→ **Exercise materials**
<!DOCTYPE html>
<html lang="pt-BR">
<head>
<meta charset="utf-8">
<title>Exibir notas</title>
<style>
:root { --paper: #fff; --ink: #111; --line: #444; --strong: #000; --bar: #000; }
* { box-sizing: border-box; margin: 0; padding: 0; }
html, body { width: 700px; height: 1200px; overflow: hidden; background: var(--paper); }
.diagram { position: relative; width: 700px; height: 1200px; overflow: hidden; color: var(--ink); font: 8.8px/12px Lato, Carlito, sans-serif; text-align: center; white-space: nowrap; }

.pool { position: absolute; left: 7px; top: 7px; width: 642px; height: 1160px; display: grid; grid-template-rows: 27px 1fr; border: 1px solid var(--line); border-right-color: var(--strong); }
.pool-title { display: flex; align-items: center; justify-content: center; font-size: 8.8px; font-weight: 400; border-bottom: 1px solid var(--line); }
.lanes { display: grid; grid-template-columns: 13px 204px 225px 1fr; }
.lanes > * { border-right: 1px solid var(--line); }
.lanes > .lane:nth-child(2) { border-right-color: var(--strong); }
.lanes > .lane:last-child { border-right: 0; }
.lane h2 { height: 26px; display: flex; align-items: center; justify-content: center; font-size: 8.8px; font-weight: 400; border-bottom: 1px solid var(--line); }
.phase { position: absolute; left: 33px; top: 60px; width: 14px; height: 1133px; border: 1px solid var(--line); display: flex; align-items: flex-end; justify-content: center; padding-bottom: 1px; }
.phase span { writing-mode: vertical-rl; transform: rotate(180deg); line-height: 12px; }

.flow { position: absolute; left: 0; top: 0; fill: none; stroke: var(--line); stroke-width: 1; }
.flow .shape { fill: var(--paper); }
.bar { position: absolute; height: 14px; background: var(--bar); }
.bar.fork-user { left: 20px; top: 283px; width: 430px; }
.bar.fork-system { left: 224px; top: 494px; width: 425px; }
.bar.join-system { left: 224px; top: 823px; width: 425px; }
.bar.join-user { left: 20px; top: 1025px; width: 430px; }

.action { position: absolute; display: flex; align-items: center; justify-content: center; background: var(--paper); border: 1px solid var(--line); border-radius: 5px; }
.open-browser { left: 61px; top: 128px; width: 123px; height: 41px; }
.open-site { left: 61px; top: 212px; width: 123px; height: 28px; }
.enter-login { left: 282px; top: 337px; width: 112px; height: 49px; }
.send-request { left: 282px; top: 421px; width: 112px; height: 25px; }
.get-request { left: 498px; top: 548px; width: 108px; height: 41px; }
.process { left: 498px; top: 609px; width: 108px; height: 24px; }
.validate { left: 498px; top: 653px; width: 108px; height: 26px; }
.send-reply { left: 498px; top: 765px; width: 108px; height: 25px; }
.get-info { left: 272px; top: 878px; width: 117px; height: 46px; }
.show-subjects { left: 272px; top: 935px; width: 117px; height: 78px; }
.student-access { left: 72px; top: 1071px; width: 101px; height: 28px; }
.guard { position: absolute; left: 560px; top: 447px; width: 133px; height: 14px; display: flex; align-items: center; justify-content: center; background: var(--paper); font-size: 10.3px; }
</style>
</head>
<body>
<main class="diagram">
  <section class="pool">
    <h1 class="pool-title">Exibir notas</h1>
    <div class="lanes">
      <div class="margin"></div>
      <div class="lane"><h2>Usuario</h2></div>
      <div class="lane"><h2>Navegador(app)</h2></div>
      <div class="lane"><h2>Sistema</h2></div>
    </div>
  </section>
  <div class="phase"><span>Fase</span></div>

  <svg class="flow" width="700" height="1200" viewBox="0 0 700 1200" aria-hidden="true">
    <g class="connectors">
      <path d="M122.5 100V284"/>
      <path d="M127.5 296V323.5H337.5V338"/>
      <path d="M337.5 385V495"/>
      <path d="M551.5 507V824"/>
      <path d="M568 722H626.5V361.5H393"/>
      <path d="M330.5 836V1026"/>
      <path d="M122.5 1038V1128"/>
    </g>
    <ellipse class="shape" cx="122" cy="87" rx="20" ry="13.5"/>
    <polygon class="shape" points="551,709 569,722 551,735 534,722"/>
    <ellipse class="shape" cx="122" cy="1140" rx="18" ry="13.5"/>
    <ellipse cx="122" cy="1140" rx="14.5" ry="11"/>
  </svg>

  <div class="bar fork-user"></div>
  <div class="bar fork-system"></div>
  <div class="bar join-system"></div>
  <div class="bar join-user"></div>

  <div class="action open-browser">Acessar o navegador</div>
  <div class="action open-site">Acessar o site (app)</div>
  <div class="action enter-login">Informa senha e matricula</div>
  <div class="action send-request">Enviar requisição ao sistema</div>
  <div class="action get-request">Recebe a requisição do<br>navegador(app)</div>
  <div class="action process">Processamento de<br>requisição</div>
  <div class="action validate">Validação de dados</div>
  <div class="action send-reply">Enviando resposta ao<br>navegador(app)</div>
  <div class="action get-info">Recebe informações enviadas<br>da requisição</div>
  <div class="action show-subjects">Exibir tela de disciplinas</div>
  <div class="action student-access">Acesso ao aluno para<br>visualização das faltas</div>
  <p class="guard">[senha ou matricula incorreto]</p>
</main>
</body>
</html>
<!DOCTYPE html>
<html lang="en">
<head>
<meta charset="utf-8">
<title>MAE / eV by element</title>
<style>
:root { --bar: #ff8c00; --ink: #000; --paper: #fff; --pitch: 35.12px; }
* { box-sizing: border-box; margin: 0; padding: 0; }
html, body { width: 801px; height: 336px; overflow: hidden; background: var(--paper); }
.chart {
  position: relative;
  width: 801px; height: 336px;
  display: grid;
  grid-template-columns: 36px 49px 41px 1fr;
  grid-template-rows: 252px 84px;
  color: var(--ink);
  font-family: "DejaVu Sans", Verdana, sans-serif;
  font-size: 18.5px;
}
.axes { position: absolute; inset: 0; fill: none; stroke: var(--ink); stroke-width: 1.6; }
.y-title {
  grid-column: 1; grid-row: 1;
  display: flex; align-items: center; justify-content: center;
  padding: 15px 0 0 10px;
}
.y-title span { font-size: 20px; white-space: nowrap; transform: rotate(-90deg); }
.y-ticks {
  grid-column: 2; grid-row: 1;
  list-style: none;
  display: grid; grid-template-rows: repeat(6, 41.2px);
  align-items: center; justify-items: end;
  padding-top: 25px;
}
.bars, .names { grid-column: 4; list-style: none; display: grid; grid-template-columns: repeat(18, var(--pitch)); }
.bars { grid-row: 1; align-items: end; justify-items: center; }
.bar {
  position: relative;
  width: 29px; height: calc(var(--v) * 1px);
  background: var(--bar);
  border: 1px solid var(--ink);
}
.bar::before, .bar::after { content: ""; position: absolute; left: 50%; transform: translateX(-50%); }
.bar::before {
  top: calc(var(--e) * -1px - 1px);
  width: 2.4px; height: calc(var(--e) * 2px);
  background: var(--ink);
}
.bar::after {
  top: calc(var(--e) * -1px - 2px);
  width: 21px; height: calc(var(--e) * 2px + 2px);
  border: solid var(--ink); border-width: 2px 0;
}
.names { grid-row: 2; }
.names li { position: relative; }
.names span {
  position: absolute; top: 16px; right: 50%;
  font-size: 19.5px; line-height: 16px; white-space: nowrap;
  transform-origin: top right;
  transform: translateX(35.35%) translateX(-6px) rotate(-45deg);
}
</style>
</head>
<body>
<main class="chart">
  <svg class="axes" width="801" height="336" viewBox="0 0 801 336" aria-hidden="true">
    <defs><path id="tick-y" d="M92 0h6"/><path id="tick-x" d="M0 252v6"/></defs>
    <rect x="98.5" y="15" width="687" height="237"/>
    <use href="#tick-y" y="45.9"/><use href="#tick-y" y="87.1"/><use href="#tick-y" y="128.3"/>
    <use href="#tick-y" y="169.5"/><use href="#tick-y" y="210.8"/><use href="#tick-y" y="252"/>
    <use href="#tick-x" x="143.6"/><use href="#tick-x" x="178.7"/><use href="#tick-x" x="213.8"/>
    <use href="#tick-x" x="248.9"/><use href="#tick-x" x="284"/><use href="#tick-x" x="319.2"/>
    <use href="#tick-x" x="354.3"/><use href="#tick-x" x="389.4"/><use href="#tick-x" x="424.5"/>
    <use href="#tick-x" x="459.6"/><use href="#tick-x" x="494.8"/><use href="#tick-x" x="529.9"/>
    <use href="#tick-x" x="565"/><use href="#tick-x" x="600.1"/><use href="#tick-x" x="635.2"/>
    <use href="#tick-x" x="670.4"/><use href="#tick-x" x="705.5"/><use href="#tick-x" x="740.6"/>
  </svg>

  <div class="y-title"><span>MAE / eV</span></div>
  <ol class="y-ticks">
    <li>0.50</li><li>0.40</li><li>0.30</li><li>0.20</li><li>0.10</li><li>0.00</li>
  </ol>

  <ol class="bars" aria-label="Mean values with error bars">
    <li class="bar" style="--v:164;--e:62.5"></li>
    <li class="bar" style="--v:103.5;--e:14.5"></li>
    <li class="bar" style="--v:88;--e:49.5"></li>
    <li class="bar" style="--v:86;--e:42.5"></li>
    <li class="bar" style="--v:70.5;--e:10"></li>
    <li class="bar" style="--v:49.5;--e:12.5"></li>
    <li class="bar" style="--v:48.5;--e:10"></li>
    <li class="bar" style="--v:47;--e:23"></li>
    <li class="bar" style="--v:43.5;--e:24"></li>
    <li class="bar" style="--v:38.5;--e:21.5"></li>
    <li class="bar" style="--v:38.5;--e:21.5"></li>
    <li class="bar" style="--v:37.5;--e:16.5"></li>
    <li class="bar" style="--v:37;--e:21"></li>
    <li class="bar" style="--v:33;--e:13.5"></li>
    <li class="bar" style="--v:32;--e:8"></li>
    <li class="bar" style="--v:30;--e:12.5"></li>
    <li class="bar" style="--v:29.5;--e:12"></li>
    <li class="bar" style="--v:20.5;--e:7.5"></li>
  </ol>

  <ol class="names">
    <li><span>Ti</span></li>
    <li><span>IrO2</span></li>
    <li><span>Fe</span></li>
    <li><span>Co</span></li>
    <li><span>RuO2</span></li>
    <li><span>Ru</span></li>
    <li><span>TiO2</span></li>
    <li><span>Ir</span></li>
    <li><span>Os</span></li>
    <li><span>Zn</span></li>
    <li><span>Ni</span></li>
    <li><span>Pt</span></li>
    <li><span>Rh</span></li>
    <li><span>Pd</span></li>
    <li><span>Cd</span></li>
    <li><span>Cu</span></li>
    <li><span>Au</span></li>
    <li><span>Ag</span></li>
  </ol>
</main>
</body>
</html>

→ **Task brief**
Run a filter over the data above and keep each line that contains the word "access".

→ **Exercise response**
.student-access { left: 72px; top: 1071px; width: 101px; height: 28px; }
  <div class="action student-access">Acesso ao aluno para<br>visualização das faltas</div>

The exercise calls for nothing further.